Task to complete:
Copy each line below in which the string "body" occurs.

*** Input records ***

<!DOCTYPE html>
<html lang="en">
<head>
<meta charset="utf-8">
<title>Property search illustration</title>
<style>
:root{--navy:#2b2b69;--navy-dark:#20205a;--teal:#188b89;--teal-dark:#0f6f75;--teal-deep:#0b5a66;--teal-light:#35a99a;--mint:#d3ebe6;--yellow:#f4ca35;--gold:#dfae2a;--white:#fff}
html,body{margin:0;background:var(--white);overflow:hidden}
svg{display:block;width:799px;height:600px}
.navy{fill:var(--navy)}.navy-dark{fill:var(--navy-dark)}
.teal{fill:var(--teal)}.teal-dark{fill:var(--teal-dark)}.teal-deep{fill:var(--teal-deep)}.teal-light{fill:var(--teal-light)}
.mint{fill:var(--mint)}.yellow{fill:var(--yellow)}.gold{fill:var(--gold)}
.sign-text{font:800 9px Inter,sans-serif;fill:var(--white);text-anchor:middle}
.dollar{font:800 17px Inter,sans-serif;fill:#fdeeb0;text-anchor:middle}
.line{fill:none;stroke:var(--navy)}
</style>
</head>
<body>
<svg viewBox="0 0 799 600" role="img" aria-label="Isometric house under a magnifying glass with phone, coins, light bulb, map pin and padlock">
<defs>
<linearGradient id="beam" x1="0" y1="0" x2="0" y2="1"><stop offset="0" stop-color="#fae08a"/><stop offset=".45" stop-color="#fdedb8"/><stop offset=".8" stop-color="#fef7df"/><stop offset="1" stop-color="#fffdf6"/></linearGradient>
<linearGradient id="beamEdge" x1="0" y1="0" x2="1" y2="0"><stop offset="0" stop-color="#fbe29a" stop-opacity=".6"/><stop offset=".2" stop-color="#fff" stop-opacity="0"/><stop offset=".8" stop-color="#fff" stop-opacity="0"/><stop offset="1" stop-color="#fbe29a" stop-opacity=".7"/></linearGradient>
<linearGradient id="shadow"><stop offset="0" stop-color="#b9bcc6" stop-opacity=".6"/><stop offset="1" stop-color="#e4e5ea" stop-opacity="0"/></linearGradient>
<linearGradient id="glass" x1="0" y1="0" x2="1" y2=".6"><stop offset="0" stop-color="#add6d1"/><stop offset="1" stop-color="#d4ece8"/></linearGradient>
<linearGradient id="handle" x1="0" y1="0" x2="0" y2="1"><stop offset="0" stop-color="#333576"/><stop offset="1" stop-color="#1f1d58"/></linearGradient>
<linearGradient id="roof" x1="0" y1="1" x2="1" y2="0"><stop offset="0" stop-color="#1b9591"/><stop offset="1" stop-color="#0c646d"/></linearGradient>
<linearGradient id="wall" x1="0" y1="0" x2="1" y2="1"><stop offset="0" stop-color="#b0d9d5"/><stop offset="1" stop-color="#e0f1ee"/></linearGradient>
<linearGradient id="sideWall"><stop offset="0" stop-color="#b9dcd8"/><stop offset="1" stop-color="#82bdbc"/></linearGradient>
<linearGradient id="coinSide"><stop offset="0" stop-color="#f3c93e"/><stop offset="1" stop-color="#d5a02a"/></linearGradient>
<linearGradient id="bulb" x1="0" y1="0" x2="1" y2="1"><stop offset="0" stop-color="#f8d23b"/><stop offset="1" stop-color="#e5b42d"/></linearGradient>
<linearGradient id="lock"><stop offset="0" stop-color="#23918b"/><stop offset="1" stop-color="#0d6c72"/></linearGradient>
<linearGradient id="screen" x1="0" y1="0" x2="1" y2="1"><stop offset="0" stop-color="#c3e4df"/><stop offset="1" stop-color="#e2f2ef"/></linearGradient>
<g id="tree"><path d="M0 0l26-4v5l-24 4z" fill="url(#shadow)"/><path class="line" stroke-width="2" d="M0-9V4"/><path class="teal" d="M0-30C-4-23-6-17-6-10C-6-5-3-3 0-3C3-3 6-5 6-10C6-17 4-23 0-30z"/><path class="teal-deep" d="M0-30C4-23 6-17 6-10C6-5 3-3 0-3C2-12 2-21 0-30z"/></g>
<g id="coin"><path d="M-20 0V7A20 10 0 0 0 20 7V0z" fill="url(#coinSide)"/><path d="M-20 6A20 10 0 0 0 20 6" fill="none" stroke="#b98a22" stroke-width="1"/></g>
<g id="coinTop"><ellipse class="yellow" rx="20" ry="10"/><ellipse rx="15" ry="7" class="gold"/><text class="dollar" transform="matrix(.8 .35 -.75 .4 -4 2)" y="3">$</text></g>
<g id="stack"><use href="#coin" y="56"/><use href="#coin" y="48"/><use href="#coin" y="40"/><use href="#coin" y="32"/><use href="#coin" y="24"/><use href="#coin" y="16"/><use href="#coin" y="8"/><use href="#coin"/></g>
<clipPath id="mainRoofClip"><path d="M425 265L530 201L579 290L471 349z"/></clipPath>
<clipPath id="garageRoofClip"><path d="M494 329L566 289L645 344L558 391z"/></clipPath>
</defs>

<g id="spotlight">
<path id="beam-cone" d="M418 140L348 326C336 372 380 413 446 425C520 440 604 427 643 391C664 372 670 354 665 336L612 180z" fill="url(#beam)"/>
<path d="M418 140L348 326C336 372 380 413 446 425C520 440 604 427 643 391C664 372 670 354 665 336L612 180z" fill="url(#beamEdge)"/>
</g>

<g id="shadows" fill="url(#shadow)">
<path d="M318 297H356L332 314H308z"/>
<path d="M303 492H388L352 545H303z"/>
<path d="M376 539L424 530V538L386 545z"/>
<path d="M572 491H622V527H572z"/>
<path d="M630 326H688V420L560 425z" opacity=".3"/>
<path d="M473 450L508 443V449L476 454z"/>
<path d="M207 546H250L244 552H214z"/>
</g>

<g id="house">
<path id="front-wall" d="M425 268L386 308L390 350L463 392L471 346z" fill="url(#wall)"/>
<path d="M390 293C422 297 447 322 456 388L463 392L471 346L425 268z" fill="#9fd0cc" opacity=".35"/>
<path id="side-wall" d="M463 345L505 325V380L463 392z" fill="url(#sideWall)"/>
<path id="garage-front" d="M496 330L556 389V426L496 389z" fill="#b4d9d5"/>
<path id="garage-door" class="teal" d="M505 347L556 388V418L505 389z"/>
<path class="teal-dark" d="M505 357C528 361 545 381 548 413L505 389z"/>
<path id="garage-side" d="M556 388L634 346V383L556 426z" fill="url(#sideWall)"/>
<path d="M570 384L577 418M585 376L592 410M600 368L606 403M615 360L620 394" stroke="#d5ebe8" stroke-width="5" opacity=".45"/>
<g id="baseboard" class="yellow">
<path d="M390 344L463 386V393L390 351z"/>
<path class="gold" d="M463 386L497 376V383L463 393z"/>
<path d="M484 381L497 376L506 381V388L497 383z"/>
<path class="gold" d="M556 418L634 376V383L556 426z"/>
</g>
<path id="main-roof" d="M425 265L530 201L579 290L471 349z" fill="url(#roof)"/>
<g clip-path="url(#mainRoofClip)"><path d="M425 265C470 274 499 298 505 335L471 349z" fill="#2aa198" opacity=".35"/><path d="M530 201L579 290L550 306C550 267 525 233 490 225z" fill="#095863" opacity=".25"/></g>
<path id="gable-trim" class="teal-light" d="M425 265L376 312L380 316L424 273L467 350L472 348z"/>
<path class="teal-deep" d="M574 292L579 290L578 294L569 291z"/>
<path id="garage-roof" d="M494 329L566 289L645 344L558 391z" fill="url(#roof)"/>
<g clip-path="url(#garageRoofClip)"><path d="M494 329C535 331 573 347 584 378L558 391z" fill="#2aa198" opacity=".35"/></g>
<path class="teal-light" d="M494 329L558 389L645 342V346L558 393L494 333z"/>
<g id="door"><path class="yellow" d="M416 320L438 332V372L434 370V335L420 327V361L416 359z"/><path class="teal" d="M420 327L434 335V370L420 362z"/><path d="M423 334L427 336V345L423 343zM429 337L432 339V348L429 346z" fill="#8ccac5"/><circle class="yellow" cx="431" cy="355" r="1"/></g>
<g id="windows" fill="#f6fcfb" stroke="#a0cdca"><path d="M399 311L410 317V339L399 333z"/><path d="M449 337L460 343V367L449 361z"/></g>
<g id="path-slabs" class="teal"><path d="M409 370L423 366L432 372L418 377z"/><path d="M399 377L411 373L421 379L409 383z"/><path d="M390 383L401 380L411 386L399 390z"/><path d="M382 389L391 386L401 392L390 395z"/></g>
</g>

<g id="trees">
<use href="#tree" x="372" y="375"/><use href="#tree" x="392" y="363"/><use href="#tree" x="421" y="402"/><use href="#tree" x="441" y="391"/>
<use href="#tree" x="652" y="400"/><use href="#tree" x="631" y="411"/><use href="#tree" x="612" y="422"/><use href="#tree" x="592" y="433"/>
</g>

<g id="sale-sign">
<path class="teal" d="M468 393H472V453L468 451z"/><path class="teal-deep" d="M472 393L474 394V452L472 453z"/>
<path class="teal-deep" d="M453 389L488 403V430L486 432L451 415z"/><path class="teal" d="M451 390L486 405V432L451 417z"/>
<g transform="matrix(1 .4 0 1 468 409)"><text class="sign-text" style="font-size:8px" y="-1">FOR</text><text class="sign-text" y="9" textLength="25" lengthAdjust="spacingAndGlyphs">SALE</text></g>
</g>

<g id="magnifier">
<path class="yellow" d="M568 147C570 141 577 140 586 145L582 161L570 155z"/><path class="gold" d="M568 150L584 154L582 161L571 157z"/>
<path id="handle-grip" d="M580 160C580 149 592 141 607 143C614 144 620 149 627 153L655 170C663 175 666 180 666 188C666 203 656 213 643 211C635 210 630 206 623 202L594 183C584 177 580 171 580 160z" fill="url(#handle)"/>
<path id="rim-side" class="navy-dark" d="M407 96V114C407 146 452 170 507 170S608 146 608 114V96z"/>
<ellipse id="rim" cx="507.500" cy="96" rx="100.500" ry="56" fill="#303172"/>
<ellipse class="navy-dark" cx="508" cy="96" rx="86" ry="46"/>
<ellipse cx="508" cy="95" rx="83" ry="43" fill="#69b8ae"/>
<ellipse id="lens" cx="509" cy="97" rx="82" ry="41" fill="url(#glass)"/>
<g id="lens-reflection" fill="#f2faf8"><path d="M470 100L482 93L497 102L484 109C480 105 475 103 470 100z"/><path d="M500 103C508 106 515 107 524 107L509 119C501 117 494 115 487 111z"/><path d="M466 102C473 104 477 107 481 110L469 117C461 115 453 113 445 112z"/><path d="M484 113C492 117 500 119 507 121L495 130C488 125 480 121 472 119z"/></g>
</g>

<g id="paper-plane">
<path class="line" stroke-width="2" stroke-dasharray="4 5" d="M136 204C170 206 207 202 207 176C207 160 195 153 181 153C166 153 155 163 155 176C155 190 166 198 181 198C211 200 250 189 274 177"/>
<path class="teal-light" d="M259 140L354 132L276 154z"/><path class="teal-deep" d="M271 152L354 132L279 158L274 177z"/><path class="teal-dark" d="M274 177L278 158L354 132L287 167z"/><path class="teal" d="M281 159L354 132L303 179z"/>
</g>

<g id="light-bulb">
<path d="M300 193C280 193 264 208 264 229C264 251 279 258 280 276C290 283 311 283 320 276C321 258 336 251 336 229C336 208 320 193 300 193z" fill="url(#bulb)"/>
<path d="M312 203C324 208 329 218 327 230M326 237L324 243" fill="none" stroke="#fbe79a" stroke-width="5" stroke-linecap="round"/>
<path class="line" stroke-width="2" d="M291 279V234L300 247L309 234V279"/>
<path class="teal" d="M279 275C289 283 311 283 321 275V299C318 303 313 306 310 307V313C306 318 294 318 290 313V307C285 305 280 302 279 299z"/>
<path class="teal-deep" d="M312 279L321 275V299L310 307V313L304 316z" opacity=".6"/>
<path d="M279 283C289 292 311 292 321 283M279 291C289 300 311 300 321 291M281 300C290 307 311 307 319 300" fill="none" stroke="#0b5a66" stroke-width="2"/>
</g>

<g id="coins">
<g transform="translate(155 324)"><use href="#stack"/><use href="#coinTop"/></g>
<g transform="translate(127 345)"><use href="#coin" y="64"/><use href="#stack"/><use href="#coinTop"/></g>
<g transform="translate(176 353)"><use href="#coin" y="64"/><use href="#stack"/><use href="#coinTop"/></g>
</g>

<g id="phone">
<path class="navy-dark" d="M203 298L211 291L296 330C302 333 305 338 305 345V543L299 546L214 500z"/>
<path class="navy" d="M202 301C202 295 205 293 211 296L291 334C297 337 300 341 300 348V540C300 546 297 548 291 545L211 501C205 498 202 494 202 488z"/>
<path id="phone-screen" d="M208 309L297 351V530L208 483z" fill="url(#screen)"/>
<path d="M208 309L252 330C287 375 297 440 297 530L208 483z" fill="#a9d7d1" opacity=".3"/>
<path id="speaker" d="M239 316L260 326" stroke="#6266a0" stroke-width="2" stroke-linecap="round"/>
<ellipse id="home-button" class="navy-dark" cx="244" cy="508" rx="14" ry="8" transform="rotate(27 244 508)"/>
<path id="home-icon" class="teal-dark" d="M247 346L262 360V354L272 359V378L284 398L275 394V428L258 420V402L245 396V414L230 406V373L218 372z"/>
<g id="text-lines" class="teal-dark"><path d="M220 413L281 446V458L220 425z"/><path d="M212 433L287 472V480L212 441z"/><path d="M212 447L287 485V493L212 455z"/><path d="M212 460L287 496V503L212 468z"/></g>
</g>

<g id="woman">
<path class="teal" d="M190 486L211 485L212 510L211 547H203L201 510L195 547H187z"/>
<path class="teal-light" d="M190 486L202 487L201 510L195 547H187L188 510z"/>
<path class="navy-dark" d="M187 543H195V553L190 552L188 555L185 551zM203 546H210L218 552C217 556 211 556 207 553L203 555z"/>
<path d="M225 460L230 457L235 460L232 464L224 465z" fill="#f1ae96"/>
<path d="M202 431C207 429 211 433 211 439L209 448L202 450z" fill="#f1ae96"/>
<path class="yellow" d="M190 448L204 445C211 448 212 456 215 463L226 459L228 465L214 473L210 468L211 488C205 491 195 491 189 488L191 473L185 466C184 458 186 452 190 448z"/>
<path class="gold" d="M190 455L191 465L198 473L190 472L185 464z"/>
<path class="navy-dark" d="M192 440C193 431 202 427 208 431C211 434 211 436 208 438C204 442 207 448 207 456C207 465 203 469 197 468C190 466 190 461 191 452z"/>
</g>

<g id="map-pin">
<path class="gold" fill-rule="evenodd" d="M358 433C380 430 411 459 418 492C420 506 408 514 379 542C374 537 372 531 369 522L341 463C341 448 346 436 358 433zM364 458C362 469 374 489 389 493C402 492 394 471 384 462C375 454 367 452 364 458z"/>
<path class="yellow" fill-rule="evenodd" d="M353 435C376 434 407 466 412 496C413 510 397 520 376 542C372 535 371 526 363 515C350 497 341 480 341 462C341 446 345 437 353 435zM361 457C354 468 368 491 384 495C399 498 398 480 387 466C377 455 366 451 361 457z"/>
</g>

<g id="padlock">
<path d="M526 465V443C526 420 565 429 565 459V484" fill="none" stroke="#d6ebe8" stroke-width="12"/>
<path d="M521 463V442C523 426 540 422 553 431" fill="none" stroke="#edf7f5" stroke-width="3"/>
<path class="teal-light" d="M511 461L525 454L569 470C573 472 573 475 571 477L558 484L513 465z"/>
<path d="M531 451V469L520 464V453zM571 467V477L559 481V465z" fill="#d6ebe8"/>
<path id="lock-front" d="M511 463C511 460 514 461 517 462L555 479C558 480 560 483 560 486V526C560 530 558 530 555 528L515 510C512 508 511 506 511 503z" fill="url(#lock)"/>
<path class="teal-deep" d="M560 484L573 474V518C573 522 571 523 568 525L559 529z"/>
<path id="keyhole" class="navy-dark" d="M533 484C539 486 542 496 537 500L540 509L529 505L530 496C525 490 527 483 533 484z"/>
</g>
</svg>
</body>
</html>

*** End of Input records ***

Written solution:
html,body{margin:0;background:var(--white);overflow:hidden}
<body>
</body>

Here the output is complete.